Teaching kids to code outside the curriculum and classroom

This is from Emma Mulqueeny (@hubmum), a friend, a prime mover of Young Rewired State (http://youngrewiredstate.org/), and tireless advocate of young people building a better world through coding. Here she describes the practical and (I would say) agile steps that an initiative called Computing at School (http://www.computingatschool.org.uk/) is taking to help schoolkids to learn to … Continue reading

Managing shared resources and reclaiming the commons with the School of Commoning

The number of new initiatives that are reimagining learning in some way continues to grow. Compared with the US, where initiatives are entrepreneurial in spirit and mass-scale in ambition, those in the UK seem more to be modest, organic and many are growing out of existing institutions (especially universities). I came across the School of … Continue reading

Good to see things hotting up @UnivProject, starting with Universities: Past & Future event in October

Looking forward to this free weekend event in London, and finding out/contributing to how the plans hatched by Dougald Hine (@Dougald) and others are taking shape Clipped from univproject.pbworks.com Welcome to the University Project A whole set of forces are coming together to disrupt higher education as we know it – here in the UK, … Continue reading

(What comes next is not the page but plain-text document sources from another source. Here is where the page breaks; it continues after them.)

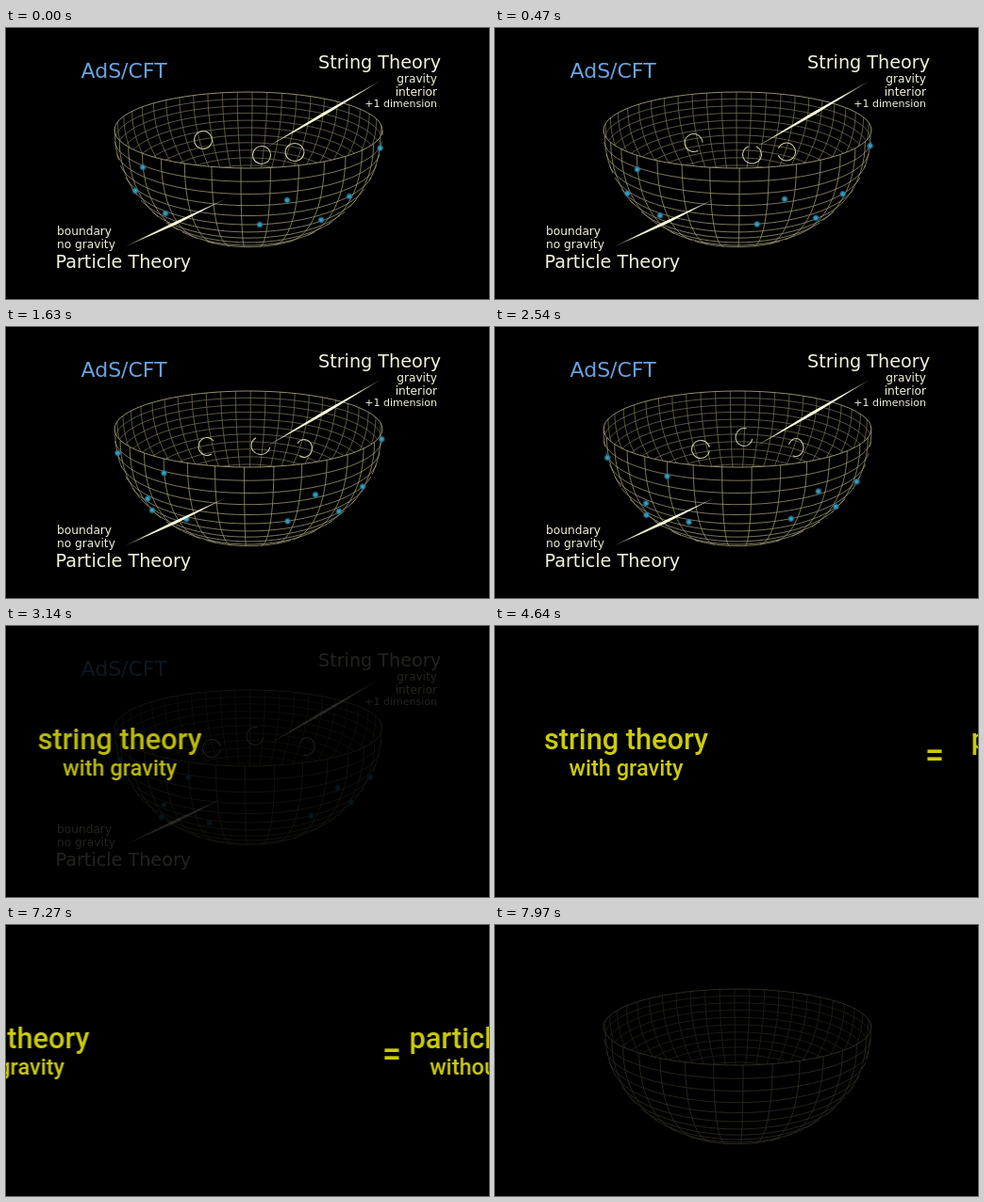
An HTML page with a canvas that plays this animation: 512x288 px, repeating every 8000 ms.

```html
<!DOCTYPE html>
<html lang="en">
<head>
<meta charset="utf-8">
<title>Bowl and theories</title>
<style>
  html, body { margin: 0; width: 100%; height: 100%; overflow: hidden; background: #000; }
  canvas, svg { position: absolute; left: 0; top: 0; width: 512px; height: 288px; overflow: hidden; }
  canvas { animation: bowl 8s linear infinite; }
  .labels { font: 12.2px "DejaVu Sans", sans-serif; fill: #f4f2dc; animation: labels 8s linear infinite; }
  .title { font-size: 19.2px; }
  .right { text-anchor: end; }
  .equation { font: 500 30.7px Roboto, sans-serif; fill: #cccc08; text-anchor: middle; }
  .sub { font-size: 23.5px; }
  .left { animation: left 8s infinite; }
  .equals { font-size: 36px; animation: equals 8s infinite; }
  .particle { animation: particle 8s infinite; }

  @keyframes bowl {
    0%, 31.75% { opacity: 1; }
    40.5%, 93.75% { opacity: 0; }
    100% { opacity: .32; }
  }
  @keyframes labels {
    0%, 31.75% { opacity: 1; }
    40.5%, 100% { opacity: 0; }
  }
  @keyframes left {
    0%, 31.75% { transform: translateX(-230px); opacity: 0; animation-timing-function: ease-out; }
    41.5%, 83.75% { transform: none; opacity: 1; animation-timing-function: ease-in; }
    93.75%, 100% { transform: translateX(-240px); opacity: 1; }
  }
  @keyframes equals {
    0%, 57.2% { transform: translateX(284px); animation-timing-function: cubic-bezier(.215, .61, .355, 1); }
    67.2%, 83.75% { transform: none; animation-timing-function: ease-in; }
    93.75%, 100% { transform: translateX(284px); }
  }
  @keyframes particle {
    0%, 56.875% { transform: translateX(250px); animation-timing-function: cubic-bezier(.37, 0, .63, 1); }
    65.625%, 83.75% { transform: none; animation-timing-function: ease-in; }
    93.75%, 100% { transform: translateX(284px); }
  }
</style>
</head>
<body>
<canvas width="512" height="288"></canvas>
<svg viewBox="0 0 512 288">
  <defs>
    <linearGradient id="beam">
      <stop offset="0" stop-color="#f6f4d0" stop-opacity=".4"/>
      <stop offset=".25" stop-color="#f6f4d0"/>
      <stop offset=".75" stop-color="#fffde4"/>
      <stop offset="1" stop-color="#f6f4d0" stop-opacity=".4"/>
    </linearGradient>
  </defs>
  <g class="labels">
    <path fill="url(#beam)" d="M273.500 128.500L337 89.500L398 55.500L339 92Z"/>
    <path fill="url(#beam)" d="M126 232.500L179 206L233 181.500L181 208.500Z"/>
    <text x="79.500" y="53" font-size="22" fill="#6aa2de">AdS/CFT</text>
    <g class="right">
      <text class="title" x="461" y="42.500">String Theory</text>
      <text x="457" y="58">gravity</text>
      <text x="457" y="71.500">interior</text>
      <text x="457" y="83.500" font-size="11">+1 dimension</text>
    </g>
    <text x="54" y="220">boundary</text>
    <text x="54" y="234">no gravity</text>
    <text class="title" x="52.500" y="255">Particle Theory</text>
  </g>
  <g class="equation">
    <g class="left">
      <text x="139" y="131">string theory</text>
      <text class="sub" x="139" y="158.500">with gravity</text>
    </g>
    <text class="equals" x="246" y="149">=</text>
    <g class="particle">
      <text x="364" y="131">particle theory</text>
      <text class="sub" x="364" y="158.500">without gravity</text>
    </g>
  </g>
</svg>
<script>
const ctx = document.querySelector('canvas').getContext('2d');
const { PI, sin, cos, sqrt, atan2, asin, max, min } = Math;
const RAD = PI / 180, LOOP = 8, SPIN = 6.15 * RAD;
const CX = 257, CY = 95, WIDE = 134, LEAN = 36, DEEP = 111, PERSP = 1 / 3;

// Unit hemisphere: lon 0 faces the viewer, lat grows downwards from the rim.
function project(lon, lat) {
  const x = cos(lat) * sin(lon), y = cos(lat) * cos(lon), z = sin(lat);
  const w = 1 - PERSP * y;
  return {
    x: CX + WIDE * x / w,
    y: CY + (LEAN * y + DEEP * z) / w,
    facing: y / PERSP - z * LEAN / (PERSP * DEEP) - 1
  };
}

// Finds the near point of the sphere under a screen position.
function unproject(sx, sy) {
  const p = (sx - CX) / WIDE, q = (sy - CY + LEAN / PERSP) / DEEP;
  const r = LEAN / (PERSP * DEEP), d = 1 / PERSP;
  const a = p * p + d * d + q * q, b = d * d + q * r, c = d * d + r * r - 1;
  const w = (b - sqrt(max(0, b * b - a * c))) / a;
  const z = q * w - r;
  return { lon: atan2(p * w, d * (1 - w)), lat: asin(max(-1, min(1, z))) };
}

// Screen x, y and the second at which the dot is there.
const dots = [
  [145, 148, 0], [137, 173, 0], [160, 200, 2.54], [169, 197, 0], [269, 209, 0],
  [298, 183, 0], [364, 179, 0], [353, 196, 1.63], [400, 123, .93], [119, 139, 2.54]
].map(([x, y, t]) => {
  const p = unproject(x, y);
  return { lon: p.lon - SPIN * t, lat: p.lat };
});

// Each pose: x, y, horizontal radius, middle angle, sweep.
const ringTimes = [0, .93, 1.63, 2.54];
const rings = [
  [[209, 119, 9.5, 3.6, 6.28], [212, 125, 9.5, 3.7, 4.2], [213, 127, 9, 3.3, 4.6], [218, 130, 9.5, 3.1, 5.9]],
  [[271, 135, 9.5, 1.6, 6.28], [274, 134, 10.5, 1.6, 4.6], [270, 126, 10, 2.2, 4], [264, 117, 9, 2.6, 4.8]],
  [[306, 132, 10, 0, 6.28], [312, 131, 9, 0, 4.7], [316, 129, 8.5, -.2, 4.7], [319, 128, 8, -.4, 4.8]]
];

function ringPose(poses, t) {
  let i = 0;
  while (i < 2 && t > ringTimes[i + 1]) i++;
  const u = min(1, (t - ringTimes[i]) / (ringTimes[i + 1] - ringTimes[i]));
  return poses[i].map((v, k) => v + (poses[i + 1][k] - v) * u);
}

function traceCurve(at, steps, front) {
  let drawing = false;
  for (let i = 0; i <= steps; i++) {
    const p = at(i / steps);
    const seen = front ? p.facing >= 0 : p.facing <= 0;
    if (seen) drawing ? ctx.lineTo(p.x, p.y) : ctx.moveTo(p.x, p.y);
    drawing = seen;
  }
}

function rimPath() {
  ctx.beginPath();
  ctx.ellipse(CX, 108.5, 142, 40.5, 0, 0, 2 * PI);
}

function drawGrid(turn, front) {
  ctx.beginPath();
  for (let i = 0; i < 40; i++) {
    const lon = turn + i * 9 * RAD;
    traceCurve(u => project(lon, u * 85 * RAD), 80, front);
  }
  for (let lat = 5; lat < 90; lat += 5) {
    traceCurve(u => project(u * 2 * PI, lat * RAD), 360, front);
  }
  ctx.lineWidth = .8;
  ctx.strokeStyle = front ? '#a09a78' : '#787258';
  ctx.stroke();
}

function drawDot(p) {
  const glow = ctx.createRadialGradient(p.x, p.y, 0, p.x, p.y, 4.2);
  glow.addColorStop(0, '#48aacc');
  glow.addColorStop(.5, '#2a84a4');
  glow.addColorStop(1, '#18506800');
  ctx.fillStyle = glow;
  ctx.fillRect(p.x - 5, p.y - 5, 10, 10);
}

function draw(t) {
  ctx.clearRect(0, 0, 512, 288);
  const turn = SPIN * t - 2.3 * RAD;

  ctx.save();
  rimPath();
  ctx.clip();
  drawGrid(turn, false);
  ctx.restore();

  drawGrid(turn, true);
  rimPath();
  ctx.lineWidth = .9;
  ctx.strokeStyle = '#a49e7c';
  ctx.stroke();

  if (t > 5) return;
  ctx.lineWidth = 1.1;
  ctx.strokeStyle = '#ccc8a4';
  for (const poses of rings) {
    const [x, y, rx, mid, sweep] = ringPose(poses, t);
    ctx.beginPath();
    ctx.ellipse(x, y, rx, 9.5, 0, mid - sweep / 2, mid + sweep / 2);
    ctx.stroke();
  }
  for (const { lon, lat } of dots) {
    const p = project(lon + SPIN * t, lat);
    if (p.facing > -.3) drawDot(p);
  }
}

function tick() {
  draw(performance.now() / 1000 % LOOP);
  requestAnimationFrame(tick);
}
tick();
</script>
</body>
</html>
```
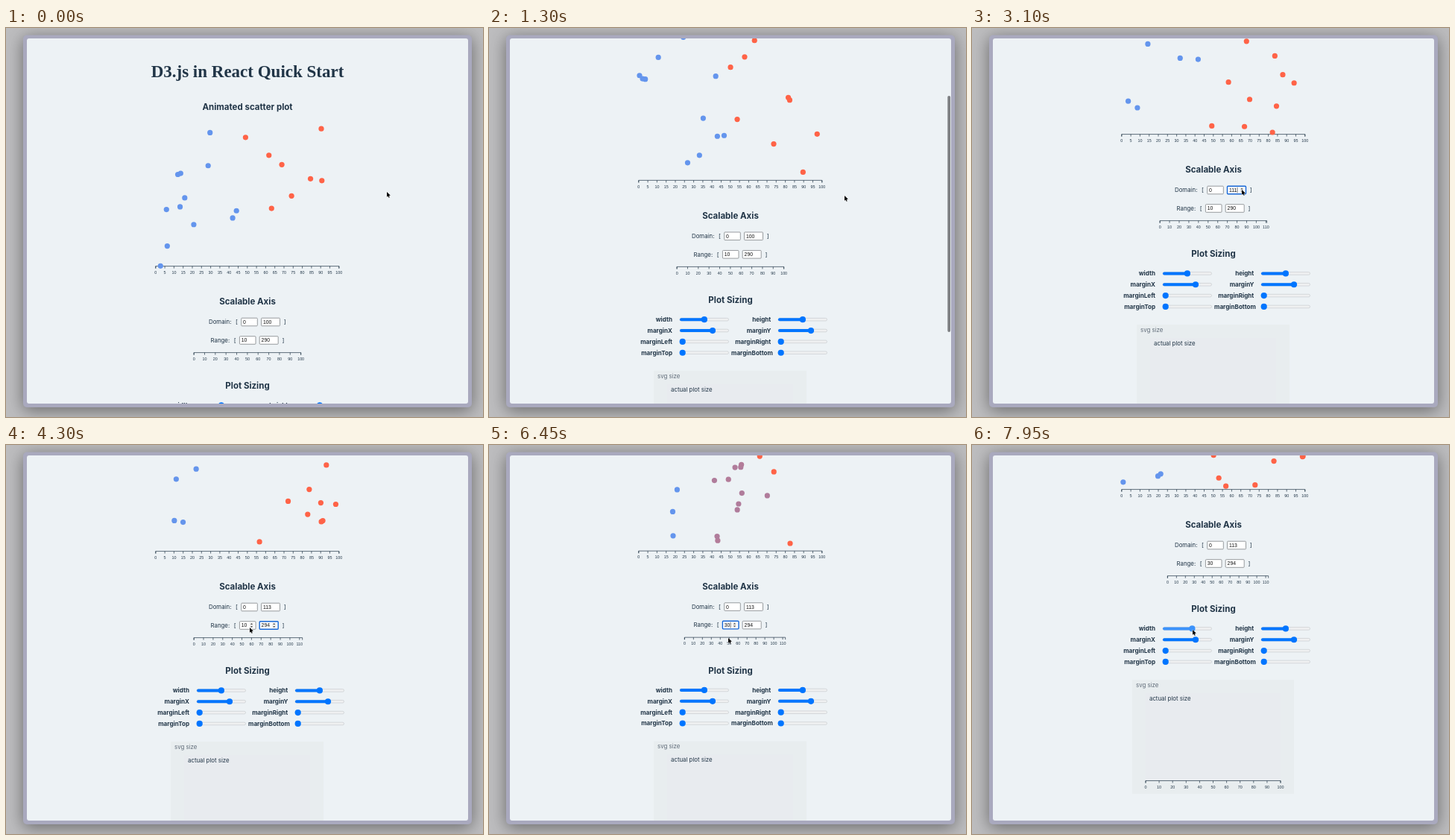
These frames come from a looping animation (640 by 522 pixels, 8 s). An HTML page with a canvas:

```html
<!DOCTYPE html>
<html lang="en">
<head>
<meta charset="utf-8">
<title>D3.js in React Quick Start</title>
<style>
  html, body { margin: 0; width: 100%; height: 100%; overflow: hidden; background: #bdbdbf; }
  canvas { display: block; }
</style>
</head>
<body>
<canvas id="stage" width="640" height="522"></canvas>
<script>
const ctx = document.getElementById('stage').getContext('2d');
const LOOP = 8000, INK = '#213547', BLUE = [100, 149, 237], RED = [255, 99, 71];
const PX = 0.5125; // page zoom
const CENTER = 324, LEFT = 200.8, RIGHT = 446.8, TOP = 124.6, BASE = 319.6;
const SANS = 'Inter, sans-serif', ARIAL = '"Liberation Sans", Arial, sans-serif';

const clamp = v => Math.min(1, Math.max(0, v));
const mix = (a, b, p) => a + (b - a) * p;
const linear = p => p;
const smooth = p => p * p * (3 - 2 * p);
const cubic = p => p < 0.5 ? 4 * p ** 3 : 1 - 4 * (1 - p) ** 3;

// seeded noise in 0..1
function noise(a, b) {
  const v = Math.sin(a * 12.9898 + b * 78.233) * 43758.5453;
  return v - Math.floor(v);
}

// value at time t after a series of moves [start, end, target]
const follow = (value, t, moves, ease = linear) =>
  moves.reduce((v, [from, to, target]) => mix(v, target, ease(clamp((t - from) / (to - from)))), value);

// ---- state at time t ----
function stateAt(t) {
  const scroll = follow(0, t, [[950, 1533, 177], [6440, 6700, 260]], smooth);
  const bar = follow(0, t, [[950, 1000, 1], [1850, 2050, 0], [6480, 6550, 1], [6850, 7000, 0]]);
  const drag = follow(0, t, [[7450, 7950, 6.5]]);
  const max = Math.floor(follow(100, t, [[2600, 3180, 113]]));
  const start = Math.floor(follow(10, t, [[4400, 5050, 30]]));
  const end = Math.floor(follow(290, t, [[3650, 3900, 294]]));
  const focus = t < 2350 || t >= 7450 ? '' : t < 3650 ? 'max' : t < 4400 ? 'end' : 'start';
  return { t, scroll, bar, drag, max, start, end, focus, cursor: cursorAt(t, drag) };
}

function cursorAt(t, drag) {
  const moves = [[350, 700, 477, 225], [1550, 2000, 362, 217], [3350, 3600, 361, 240],
    [3900, 4300, 327, 245], [5000, 5150, 321, 259], [7050, 7350, 289.5, 248]];
  const along = (from, axis) =>
    follow(from, t, moves.map(m => [m[0], m[1], m[2 + axis]]), smooth);
  return { x: along(511, 0) + drag, y: along(220, 1) };
}

// ---- drawing helpers ----
function text(str, x, y, size, { align = 'left', weight = 400, family = SANS, color = INK } = {}) {
  ctx.font = `${weight} ${size}px ${family}`;
  ctx.textAlign = align;
  ctx.fillStyle = color;
  ctx.fillText(str, x, y + size * 0.36);
}

function box(x, y, w, h, r, fill, stroke, line = 1) {
  ctx.beginPath();
  ctx.roundRect(x, y, w, h, r);
  ctx.fillStyle = fill;
  ctx.fill();
  if (!stroke) return;
  ctx.strokeStyle = stroke;
  ctx.lineWidth = line;
  ctx.stroke();
}

function disc(x, y, r, fill) {
  ctx.beginPath();
  ctx.arc(x, y, r, 0, 7);
  ctx.fillStyle = fill;
  ctx.fill();
}

function axis(x0, x1, y, max, step) {
  const at = v => mix(x0, x1, v / max);
  ctx.strokeStyle = INK;
  ctx.lineWidth = 0.7;
  ctx.beginPath();
  ctx.moveTo(x0, y + 3);
  ctx.lineTo(x0, y);
  ctx.lineTo(x1, y);
  ctx.lineTo(x1, y + 3);
  for (let v = 0; v <= max; v += step) {
    ctx.moveTo(at(v), y);
    ctx.lineTo(at(v), y + 3);
  }
  ctx.stroke();
  for (let v = 0; v <= max; v += step)
    text(v, at(v), y + 8.3, 5.4, { align: 'center', family: ARIAL });
}

function numberInput(value, x, y, w, focused, hovered, caret) {
  box(x, y - 5.3, w, 10.6, 1, '#fff', focused ? '#1767d6' : '#808488', focused ? 1.4 : 0.8);
  text(value, x + 2.4, y, 6.85, { family: ARIAL, color: '#111' });
  if (caret) {
    ctx.fillRect(x + 2.8 + ctx.measureText(value).width, y - 3.8, 0.6, 7.6);
  }
  if (!focused && !hovered) return;
  const cx = x + w - 5.5;
  box(cx - 2.8, y - 4, 5.6, 8, 1, '#efefef');
  ctx.fillStyle = '#505050';
  for (const s of [-1, 1]) {
    ctx.beginPath();
    ctx.moveTo(cx - 1.5, y + s);
    ctx.lineTo(cx + 1.5, y + s);
    ctx.lineTo(cx, y + s * 3);
    ctx.fill();
  }
}

function slider(x, y, offset, color) {
  box(x, y - 1.8, 65.5, 3.6, 1.8, '#eff0f1', '#c3c6c9', 0.6);
  box(x, y - 2, offset, 4, 2, color);
  disc(x + offset, y, 4.1, color);
}

// ---- page parts ----
function drawWindow() {
  ctx.fillStyle = '#bdbdbf';
  ctx.fillRect(0, 0, 640, 522);
  ctx.save();
  ctx.shadowColor = 'rgba(0,0,0,.45)';
  ctx.shadowBlur = 22;
  ctx.shadowOffsetY = 4;
  box(23, 9.5, 602, 499.5, 5, '#a9a9be');
  ctx.restore();
  box(28, 14, 592, 490, 3, '#edf2f5');
}

// random data, replaced about once a second
function drawDots(t) {
  const round = Math.floor((t - 270) / 997);
  const p = cubic(clamp((t - 270 - 997 * round) / 400));
  const dot = (i, k) => {
    const x = noise(i + 1, k + 3);
    return { x, y: noise(i + 41, k + 3), hue: x < 0.49 ? BLUE : RED };
  };
  ctx.save();
  ctx.beginPath();
  ctx.rect(190, TOP, 270, 215);
  ctx.clip();
  for (let i = 0; i < 20; i++) {
    const a = dot(i, Math.max(0, round)), b = dot(i, round + 1);
    const rgb = a.hue.map((c, j) => Math.round(mix(c, b.hue[j], p)));
    disc(mix(LEFT, RIGHT, mix(a.x, b.x, p)), mix(TOP, BASE, mix(a.y, b.y, p)), 3.6, `rgb(${rgb})`);
  }
  ctx.restore();
}

function drawAxisForm({ t, scroll, max, start, end, focus, cursor }) {
  const field = (name, value, x, y, w) => {
    const focused = focus === name;
    const hovered = Math.abs(cursor.x - x - w / 2) < w / 2 && Math.abs(cursor.y + scroll - y) < 5.5;
    numberInput(value, x, y, w, focused, hovered, focused && t % 900 < 600);
  };
  const row = (label, x, y, left, low, high) => {
    text(label, x, y, 7.85);
    text('[', left - 7.7, y, 7.85);
    text(']', left + 57, y, 7.85);
    field(...low, left, y, 21.6);
    field(...high, left + 26.8, y, 25);
  };
  row('Domain:', 272, 394.5, 315.7, ['min', 0], ['max', max]);
  row('Range:', 274.5, 419, 313.4, ['start', start], ['end', end]);
  axis(247 + start * PX, 247 + end * PX, 435.6, max, 10);
}

function drawSizing({ t, drag }) {
  const column = (x, first, side, names, value) =>
    [first, ...names.map(n => 'margin' + n)].forEach((label, i) => {
      const y = 506.4 + i * 14.85;
      const font = { weight: 700, align: 'right' };
      // labels too long for their cell spill over to the right
      ctx.font = `700 8.1px ${SANS}`;
      const spill = Math.max(0, ctx.measureText(label).width - 53.3);
      text(label, x + side + spill, y, 8.1, font);
      const active = label === 'width' && t > 7350;
      slider(x, y, [value, 44][i] ?? 3.7, active ? '#3b92fb' : '#0075ff');
    });
  column(256, 'width', -10, ['X', 'Left', 'Top'], 32.9 + drag);
  column(388, 'height', -9.7, ['Y', 'Right', 'Bottom'], 32.9);

  const width = 205 + drag * 1.85, left = CENTER - 0.5 - width / 2;
  box(left, 575, width, 153, 0, '#e8edef');
  box(left + 18, 593, width - 36, 117.5, 0, '#e8ebef');
  text('svg size', left + 5, 582, 7.85, { color: '#5f6b78' });
  text('actual plot size', left + 23, 600, 7.85);
  axis(left + 18, left + width - 18, 710.5, 100, 10);
}

function drawCursor({ x, y }) {
  ctx.save();
  ctx.translate(x, y);
  ctx.scale(0.85, 0.85);
  const arrow = new Path2D('M0 0V8L1.9 6.4 3 9 4.4 8.4 3.3 5.9 5.7 5.7Z');
  ctx.strokeStyle = '#fff';
  ctx.stroke(arrow);
  ctx.fillStyle = '#000';
  ctx.fill(arrow);
  ctx.restore();
}

function draw(t) {
  const state = stateAt(t);
  const heading = (str, y) => text(str, CENTER, y, 11.5, { align: 'center', weight: 700 });
  drawWindow();
  ctx.save();
  ctx.beginPath();
  ctx.roundRect(28, 14, 592, 490, 3);
  ctx.clip();
  ctx.translate(0, -state.scroll);
  text('D3.js in React Quick Start', CENTER, 58, 23,
    { align: 'center', weight: 700, family: '"Liberation Serif", Times, serif' });
  heading('Animated scatter plot', 105.7);
  heading('Scalable Axis', 367);
  heading('Plot Sizing', 480);
  axis(LEFT, RIGHT, BASE, 100, 5);
  drawDots(t);
  drawAxisForm(state);
  drawSizing(state);
  ctx.restore();

  ctx.globalAlpha = state.bar;
  box(615.3, 16 + state.scroll * 0.65, 3.8, 317, 1.9, '#7d7f82');
  ctx.globalAlpha = 1;
  drawCursor(state.cursor);
}

function tick() {
  draw(performance.now() % LOOP);
  requestAnimationFrame(tick);
}
tick();
</script>
</body>
</html>
```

Entrepreneurship accelerator threatens to disrupt Higher Ed model – or is it emperor’s new clothes?

It’s difficult to know what to make of the General Assembly ‘accelerator’ that’s at the centre of this post, because there’s so little detail. “So will we open a bunch more campuses? Put all our classes online? Start training executives? We don’t know,” writes cofounder Brad Harvgreaves in a linked article (http://www.businessinsider.com/general-assembly-financing-expands-abroad-2011-9). “Right now we’re … Continue reading

A ‘starting over again’ school for design and architecture professionals

Still in early stages of development and supported by design thought-leader (I hate that term, but it feels authentic here) John Thackara @johnthackara. He refers to it as “A feral encounter, [which] brings people into contact with the lived reality of a situation.” (http://observersroom.designobserver.com/johnthackara/post/in-praise-of-the-feral-update-on-xskool/29608/). A pilot group “embraced the idea of no curriculum, no standardised … Continue reading

How has the web enabled new theories of learning? Concise overview from @fredgarnett

This is one of a series of posts under the title “From Education to Learning; A Brief History of Open” by Fred Garnett. Here he begs to differ from what he sees as a complacent view in an interview: “I wouldn’t say there are any profound changes in the way we should be thinking about … Continue reading

If you can spare a week in New York this autumn/fall, this looks like an intriguing & educational event

It may be a crucible for revolutionising learning, or it may be a way of schmoozing with the rising (and already risen) stars of post-institutional learning. Or a bit of both. The cost of registration appears to be extremely good value ($30-40), so if you’re near NYC and can spare the time, you’d be daft … Continue reading

New book on how to hack your own education & get a qualification

“Hot” off the “press” comes Anya Kamenetz’s follow-up to DIY U. Thanks to support from the Bill and Melinda Gates Foundation, this is a free e-book (all formats). Styled as an Edupunk’s Guide, the emphasis is on practical guidance for the individual, picking up where DIY U’s journalistic survey of the state of play left … Continue reading

Einztein.com – online courses + social network for teachers/peers = rich learning?

We all know that learning is not just about transferring content; dialogue and relationships are key to gaining deep understanding of concepts. So stand-alone online learning resources don’t cut it. But if you took some Open Educational Resources and added some low cost teacher/peer relationships, using social networking tools, would you then have enough to … Continue reading

Is Khan Academy heading in the wrong direction, back to being institutionalised?

What I originally thought was interesting about Khan Academy was how it worked outside the norms and mechanisms of institutional education. It seemed that just turning over the keys to the learning resources, and letting people choose what they wanted, rewind and fast forward without supervision, led people to feel empowered to organise their own … Continue reading